Task objective: Take from the data every line in which the word "arrow" is found.

______

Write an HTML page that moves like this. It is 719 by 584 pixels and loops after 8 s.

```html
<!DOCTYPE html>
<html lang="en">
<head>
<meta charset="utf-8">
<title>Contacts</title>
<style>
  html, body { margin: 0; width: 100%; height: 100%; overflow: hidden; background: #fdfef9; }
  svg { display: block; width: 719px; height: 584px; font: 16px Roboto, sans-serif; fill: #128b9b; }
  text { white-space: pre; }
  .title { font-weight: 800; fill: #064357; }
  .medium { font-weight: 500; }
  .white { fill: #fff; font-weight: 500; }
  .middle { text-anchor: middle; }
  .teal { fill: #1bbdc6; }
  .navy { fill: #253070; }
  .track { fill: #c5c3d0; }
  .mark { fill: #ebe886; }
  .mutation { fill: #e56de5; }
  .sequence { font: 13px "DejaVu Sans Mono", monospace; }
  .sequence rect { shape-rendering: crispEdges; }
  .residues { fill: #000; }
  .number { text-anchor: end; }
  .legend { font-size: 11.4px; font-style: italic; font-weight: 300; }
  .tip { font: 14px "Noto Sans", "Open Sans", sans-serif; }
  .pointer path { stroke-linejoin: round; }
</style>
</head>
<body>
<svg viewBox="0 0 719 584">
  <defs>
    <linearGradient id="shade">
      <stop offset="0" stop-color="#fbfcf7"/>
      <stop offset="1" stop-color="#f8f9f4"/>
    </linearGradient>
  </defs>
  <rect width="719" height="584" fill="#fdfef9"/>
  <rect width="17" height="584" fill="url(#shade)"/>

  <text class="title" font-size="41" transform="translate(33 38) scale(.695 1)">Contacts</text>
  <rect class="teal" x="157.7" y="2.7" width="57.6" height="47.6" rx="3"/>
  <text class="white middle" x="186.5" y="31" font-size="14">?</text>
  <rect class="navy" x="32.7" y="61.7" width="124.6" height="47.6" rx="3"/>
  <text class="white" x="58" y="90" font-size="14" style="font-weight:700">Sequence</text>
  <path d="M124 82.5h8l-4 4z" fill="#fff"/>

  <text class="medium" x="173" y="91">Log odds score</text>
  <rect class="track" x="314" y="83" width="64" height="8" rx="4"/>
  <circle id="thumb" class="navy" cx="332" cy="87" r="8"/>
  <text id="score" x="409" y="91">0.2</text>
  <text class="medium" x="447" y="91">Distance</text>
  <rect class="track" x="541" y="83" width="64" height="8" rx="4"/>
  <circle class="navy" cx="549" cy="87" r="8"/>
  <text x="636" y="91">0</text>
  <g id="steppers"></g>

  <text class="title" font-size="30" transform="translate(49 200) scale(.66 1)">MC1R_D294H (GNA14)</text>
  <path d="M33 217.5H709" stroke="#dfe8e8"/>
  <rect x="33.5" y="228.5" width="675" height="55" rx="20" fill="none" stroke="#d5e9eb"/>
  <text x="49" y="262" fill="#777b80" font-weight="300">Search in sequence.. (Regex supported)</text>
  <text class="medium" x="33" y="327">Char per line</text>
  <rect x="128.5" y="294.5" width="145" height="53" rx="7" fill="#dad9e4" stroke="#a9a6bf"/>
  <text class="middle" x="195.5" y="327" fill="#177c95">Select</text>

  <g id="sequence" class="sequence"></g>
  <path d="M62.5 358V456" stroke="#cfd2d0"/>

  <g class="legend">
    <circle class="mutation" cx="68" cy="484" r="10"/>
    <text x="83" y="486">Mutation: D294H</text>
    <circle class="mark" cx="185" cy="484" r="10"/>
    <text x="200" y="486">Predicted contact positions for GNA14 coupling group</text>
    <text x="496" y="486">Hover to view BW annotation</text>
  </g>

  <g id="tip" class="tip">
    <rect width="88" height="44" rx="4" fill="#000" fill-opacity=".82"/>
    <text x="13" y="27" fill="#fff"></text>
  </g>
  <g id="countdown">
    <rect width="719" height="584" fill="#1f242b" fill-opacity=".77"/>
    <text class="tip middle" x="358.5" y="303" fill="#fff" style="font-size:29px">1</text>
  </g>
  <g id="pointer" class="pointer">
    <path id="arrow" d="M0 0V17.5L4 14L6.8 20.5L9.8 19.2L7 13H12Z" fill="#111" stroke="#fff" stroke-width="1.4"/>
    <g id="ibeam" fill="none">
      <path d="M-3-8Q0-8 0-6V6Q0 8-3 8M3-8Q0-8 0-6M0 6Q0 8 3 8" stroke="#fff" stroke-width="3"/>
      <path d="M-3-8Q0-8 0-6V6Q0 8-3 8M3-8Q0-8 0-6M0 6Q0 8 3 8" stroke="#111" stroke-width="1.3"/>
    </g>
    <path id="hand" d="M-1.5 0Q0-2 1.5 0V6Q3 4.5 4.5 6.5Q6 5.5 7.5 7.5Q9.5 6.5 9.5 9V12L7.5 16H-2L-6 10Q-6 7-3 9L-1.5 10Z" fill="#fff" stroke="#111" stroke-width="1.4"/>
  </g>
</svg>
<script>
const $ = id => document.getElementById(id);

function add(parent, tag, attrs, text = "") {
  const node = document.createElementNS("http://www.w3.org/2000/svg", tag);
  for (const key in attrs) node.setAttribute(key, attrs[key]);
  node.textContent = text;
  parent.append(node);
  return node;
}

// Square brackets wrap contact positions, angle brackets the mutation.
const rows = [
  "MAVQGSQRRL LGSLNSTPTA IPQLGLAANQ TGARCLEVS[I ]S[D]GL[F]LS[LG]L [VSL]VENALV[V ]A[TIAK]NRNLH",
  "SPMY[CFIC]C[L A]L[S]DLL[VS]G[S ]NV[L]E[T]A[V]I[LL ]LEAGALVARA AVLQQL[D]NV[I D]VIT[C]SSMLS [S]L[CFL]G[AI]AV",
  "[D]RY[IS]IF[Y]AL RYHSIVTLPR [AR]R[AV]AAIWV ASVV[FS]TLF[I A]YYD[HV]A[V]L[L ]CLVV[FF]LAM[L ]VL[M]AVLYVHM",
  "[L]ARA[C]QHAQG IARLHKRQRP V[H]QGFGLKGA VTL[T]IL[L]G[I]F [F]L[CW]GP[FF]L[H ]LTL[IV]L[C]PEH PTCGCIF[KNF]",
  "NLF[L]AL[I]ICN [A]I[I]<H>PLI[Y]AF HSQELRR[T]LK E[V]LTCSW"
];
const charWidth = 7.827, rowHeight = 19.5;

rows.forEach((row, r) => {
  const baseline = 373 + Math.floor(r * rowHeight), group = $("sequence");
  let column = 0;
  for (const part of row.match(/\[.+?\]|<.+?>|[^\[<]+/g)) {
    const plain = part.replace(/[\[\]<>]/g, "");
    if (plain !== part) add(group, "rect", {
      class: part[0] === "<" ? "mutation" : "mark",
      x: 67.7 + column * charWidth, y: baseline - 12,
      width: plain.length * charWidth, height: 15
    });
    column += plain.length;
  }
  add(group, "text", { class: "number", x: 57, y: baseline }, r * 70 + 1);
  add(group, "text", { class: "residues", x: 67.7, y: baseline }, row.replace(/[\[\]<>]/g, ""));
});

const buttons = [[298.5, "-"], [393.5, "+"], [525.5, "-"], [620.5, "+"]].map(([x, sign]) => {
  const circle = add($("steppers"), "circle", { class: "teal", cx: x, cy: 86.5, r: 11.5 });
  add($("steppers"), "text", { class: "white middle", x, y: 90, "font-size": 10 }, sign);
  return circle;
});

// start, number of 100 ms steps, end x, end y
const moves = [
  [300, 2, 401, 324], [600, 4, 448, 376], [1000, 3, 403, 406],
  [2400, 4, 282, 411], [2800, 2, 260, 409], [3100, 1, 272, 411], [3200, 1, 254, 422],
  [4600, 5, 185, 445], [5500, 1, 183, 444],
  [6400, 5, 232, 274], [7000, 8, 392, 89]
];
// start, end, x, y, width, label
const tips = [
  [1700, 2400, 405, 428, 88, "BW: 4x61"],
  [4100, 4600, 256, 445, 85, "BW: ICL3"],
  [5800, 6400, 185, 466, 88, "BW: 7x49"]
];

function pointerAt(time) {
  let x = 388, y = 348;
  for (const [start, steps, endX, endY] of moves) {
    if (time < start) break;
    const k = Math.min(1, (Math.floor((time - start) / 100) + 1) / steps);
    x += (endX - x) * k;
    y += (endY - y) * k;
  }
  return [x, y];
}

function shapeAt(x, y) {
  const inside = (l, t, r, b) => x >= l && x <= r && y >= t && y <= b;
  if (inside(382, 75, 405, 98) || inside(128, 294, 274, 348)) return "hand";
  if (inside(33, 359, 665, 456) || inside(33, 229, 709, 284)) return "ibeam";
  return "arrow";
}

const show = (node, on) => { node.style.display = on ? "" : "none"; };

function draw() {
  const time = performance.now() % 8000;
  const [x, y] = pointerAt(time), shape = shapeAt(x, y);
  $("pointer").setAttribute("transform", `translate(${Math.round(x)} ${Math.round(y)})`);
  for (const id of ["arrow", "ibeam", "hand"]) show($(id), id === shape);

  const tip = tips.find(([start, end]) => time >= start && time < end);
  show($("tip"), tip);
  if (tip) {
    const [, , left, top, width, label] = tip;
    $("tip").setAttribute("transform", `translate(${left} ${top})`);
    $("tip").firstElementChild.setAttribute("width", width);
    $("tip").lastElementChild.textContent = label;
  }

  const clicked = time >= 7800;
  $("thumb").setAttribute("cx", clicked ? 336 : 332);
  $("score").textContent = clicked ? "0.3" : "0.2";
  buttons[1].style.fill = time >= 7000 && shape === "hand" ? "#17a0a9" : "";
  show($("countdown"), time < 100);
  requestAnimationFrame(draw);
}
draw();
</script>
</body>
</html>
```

______

The completed task:
    <path id="arrow" d="M0 0V17.5L4 14L6.8 20.5L9.8 19.2L7 13H12Z" fill="#111" stroke="#fff" stroke-width="1.4"/>
  return "arrow";
  for (const id of ["arrow", "ibeam", "hand"]) show($(id), id === shape);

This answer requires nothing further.